Law school prepares for global IUCN congress

The William S. Richardson School of Law is taking a leading role for the University of Hawaiʻi as the IUCN, or the International Union for the Conservation of Nature, opens its international congress at the Hawaiʻi Convention Center, September 1–10 to consider far-ranging global environmental concerns.

Planners are hoping President Barack Obama will address the September 1 opening session at the Neal Blaisdell Center, although his attendance is not confirmed.

Since the IUCN announced Honolulu as the congress host, the University of Hawaiʻ at Mānoa law school and its Environmental Law Program have conducted programs and projects to engage University of Hawaiʻ at Mānoa law students — as well as students from five other American and international law schools — who are deeply involved in global environmental issues.

“This is an historic moment in time for Hawaiʻi and the Pacific,” said Associate Law School Dean Denise Antolini.

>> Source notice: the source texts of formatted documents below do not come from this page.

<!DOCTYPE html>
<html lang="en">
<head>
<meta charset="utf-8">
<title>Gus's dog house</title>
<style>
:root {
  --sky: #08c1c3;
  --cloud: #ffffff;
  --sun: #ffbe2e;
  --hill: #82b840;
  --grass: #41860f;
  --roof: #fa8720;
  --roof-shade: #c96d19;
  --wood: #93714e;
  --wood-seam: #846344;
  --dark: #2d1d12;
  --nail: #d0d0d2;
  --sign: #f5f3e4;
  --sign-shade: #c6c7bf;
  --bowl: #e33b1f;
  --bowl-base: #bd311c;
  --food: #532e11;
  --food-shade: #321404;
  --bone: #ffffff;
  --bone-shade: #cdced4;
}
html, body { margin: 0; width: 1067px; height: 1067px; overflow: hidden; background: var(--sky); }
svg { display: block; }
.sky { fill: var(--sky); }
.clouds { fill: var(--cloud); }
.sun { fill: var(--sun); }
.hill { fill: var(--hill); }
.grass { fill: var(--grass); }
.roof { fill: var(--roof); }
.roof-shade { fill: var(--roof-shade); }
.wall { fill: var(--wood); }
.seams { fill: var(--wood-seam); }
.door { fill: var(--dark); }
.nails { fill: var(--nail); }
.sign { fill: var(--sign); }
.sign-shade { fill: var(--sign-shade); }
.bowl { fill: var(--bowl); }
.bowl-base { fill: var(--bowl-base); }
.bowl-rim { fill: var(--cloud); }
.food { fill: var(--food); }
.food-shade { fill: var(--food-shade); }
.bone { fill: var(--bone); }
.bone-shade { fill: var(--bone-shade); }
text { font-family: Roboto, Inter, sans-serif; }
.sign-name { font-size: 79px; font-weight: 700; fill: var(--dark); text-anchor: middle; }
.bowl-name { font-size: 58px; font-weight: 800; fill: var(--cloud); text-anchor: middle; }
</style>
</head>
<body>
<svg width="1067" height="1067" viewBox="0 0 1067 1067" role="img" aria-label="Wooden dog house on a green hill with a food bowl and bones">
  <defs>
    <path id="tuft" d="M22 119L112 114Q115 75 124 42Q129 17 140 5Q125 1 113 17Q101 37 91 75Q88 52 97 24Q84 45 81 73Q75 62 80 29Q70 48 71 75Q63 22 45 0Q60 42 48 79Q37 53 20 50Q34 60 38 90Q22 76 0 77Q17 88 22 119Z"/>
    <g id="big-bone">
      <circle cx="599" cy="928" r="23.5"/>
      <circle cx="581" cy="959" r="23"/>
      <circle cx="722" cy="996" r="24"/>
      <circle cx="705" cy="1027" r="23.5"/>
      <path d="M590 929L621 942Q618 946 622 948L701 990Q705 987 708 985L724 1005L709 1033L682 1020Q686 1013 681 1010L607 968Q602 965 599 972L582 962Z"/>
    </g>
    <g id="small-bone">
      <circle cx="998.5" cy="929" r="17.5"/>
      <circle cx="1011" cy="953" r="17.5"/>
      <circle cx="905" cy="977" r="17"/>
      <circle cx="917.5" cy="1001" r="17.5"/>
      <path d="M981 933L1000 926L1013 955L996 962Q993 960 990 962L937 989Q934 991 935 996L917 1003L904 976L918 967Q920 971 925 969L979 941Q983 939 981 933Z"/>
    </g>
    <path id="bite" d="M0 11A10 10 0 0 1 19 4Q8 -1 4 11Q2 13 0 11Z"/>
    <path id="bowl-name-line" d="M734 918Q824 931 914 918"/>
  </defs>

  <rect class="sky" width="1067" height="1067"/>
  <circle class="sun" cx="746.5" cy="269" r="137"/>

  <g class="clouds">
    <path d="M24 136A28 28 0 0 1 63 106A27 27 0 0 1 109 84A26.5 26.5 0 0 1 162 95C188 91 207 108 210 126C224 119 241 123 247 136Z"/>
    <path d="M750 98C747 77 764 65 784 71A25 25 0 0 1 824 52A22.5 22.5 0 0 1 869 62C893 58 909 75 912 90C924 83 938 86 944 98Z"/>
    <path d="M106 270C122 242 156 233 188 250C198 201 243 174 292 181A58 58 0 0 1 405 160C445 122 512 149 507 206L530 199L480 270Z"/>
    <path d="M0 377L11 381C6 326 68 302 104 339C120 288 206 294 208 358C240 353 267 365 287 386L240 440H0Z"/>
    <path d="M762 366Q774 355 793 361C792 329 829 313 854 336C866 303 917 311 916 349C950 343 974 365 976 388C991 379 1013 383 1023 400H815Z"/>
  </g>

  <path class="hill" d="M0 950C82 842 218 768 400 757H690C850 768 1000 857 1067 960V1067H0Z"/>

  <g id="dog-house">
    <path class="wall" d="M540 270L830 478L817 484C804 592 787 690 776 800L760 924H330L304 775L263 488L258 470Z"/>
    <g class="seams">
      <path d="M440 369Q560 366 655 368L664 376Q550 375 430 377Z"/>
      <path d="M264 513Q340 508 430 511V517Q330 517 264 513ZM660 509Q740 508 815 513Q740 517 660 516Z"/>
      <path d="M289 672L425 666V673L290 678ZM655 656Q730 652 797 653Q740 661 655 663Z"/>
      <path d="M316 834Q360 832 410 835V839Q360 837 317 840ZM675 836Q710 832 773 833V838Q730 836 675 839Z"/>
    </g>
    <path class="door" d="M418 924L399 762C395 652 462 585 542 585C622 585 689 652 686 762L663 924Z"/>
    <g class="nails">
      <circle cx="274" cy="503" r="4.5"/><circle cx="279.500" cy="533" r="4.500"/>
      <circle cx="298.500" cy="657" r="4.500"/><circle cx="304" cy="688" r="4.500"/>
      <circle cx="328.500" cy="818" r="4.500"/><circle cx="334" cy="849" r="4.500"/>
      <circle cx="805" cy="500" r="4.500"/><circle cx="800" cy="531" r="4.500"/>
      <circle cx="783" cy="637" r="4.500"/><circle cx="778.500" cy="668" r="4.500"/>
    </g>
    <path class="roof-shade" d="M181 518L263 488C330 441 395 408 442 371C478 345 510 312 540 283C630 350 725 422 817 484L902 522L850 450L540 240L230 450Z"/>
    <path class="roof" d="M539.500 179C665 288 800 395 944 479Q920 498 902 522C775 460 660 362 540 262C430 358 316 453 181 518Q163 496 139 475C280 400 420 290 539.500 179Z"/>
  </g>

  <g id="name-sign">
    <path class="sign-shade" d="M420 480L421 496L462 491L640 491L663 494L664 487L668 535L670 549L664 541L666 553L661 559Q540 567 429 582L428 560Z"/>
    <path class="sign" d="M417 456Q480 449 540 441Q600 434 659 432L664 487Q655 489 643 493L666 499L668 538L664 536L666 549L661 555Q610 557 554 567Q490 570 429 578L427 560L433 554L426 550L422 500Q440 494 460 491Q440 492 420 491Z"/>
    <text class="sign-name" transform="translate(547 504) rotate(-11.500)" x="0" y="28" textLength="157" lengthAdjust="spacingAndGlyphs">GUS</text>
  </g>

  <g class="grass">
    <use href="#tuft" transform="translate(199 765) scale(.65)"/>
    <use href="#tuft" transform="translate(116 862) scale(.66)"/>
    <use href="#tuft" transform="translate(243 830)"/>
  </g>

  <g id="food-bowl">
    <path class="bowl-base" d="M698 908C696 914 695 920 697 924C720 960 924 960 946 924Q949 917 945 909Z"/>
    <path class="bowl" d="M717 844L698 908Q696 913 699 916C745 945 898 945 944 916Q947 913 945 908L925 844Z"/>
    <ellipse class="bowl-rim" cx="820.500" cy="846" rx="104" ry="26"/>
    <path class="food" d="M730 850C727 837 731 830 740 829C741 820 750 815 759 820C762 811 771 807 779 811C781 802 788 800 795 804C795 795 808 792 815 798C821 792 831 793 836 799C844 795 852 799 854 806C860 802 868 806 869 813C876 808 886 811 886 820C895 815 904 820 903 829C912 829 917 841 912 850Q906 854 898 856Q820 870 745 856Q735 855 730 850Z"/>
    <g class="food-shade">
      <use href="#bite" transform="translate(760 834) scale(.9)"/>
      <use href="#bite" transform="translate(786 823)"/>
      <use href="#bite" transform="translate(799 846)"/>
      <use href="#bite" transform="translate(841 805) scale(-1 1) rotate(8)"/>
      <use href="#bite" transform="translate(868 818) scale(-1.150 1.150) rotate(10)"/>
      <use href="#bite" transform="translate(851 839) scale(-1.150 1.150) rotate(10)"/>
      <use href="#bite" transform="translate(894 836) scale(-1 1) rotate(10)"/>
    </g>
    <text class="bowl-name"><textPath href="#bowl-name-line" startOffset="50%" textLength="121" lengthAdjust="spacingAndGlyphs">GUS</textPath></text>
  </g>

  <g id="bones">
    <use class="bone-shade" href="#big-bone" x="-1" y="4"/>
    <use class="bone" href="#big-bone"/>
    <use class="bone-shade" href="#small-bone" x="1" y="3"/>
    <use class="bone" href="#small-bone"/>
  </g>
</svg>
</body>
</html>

She called the role of students as fully engaged players in this conservation congress “a once-in-a-lifetime opportunity.”

Actions by the congress will be key elements in two newly developed courses that incorporate “real time” attendance at the IUCN congress by Richardson law school students.

One course, taught by Professor Maxine Burkett, focuses on climate change during the IUCN forum; the other, taught by Associate Law School Dean Denise Antolini, focuses on “motions“ work during the IUCN members assembly.

At 5 p.m. during each weekday session of the congress, UH Mānoa law students will offer a five-minute overview through ThinkTech Hawaiʻi of what happened that day. Go to #ELP_IUCN to participate in the discussion or ask questions. The daily summary will be posted on YouTube by ThinkTech.

Antolini added, “Our commitment continues after the congress as well. Implementation of all the good and big ideas does not happen overnight; it takes a lot of hard collaborative work, and will involve our faculty and law students in cutting-edge global environmental law and policy issues for many years to come.”

For more information on the law school’s IUCN invovlement, read the full story on the William S. Richardson School of Law’s website.

Open to the public

The discussion “Judges and Nature” with School of Law Dean Avi Soifer and Antolini will be held on September 5, 11 a.m. These discussions will be held at the Hawaiʻi-Pacific Pavilion at the congress, and then continued at the Hawaiʻi Supreme Court that afternoon.

The discussion will be free and open to the public.

Source: A UH News story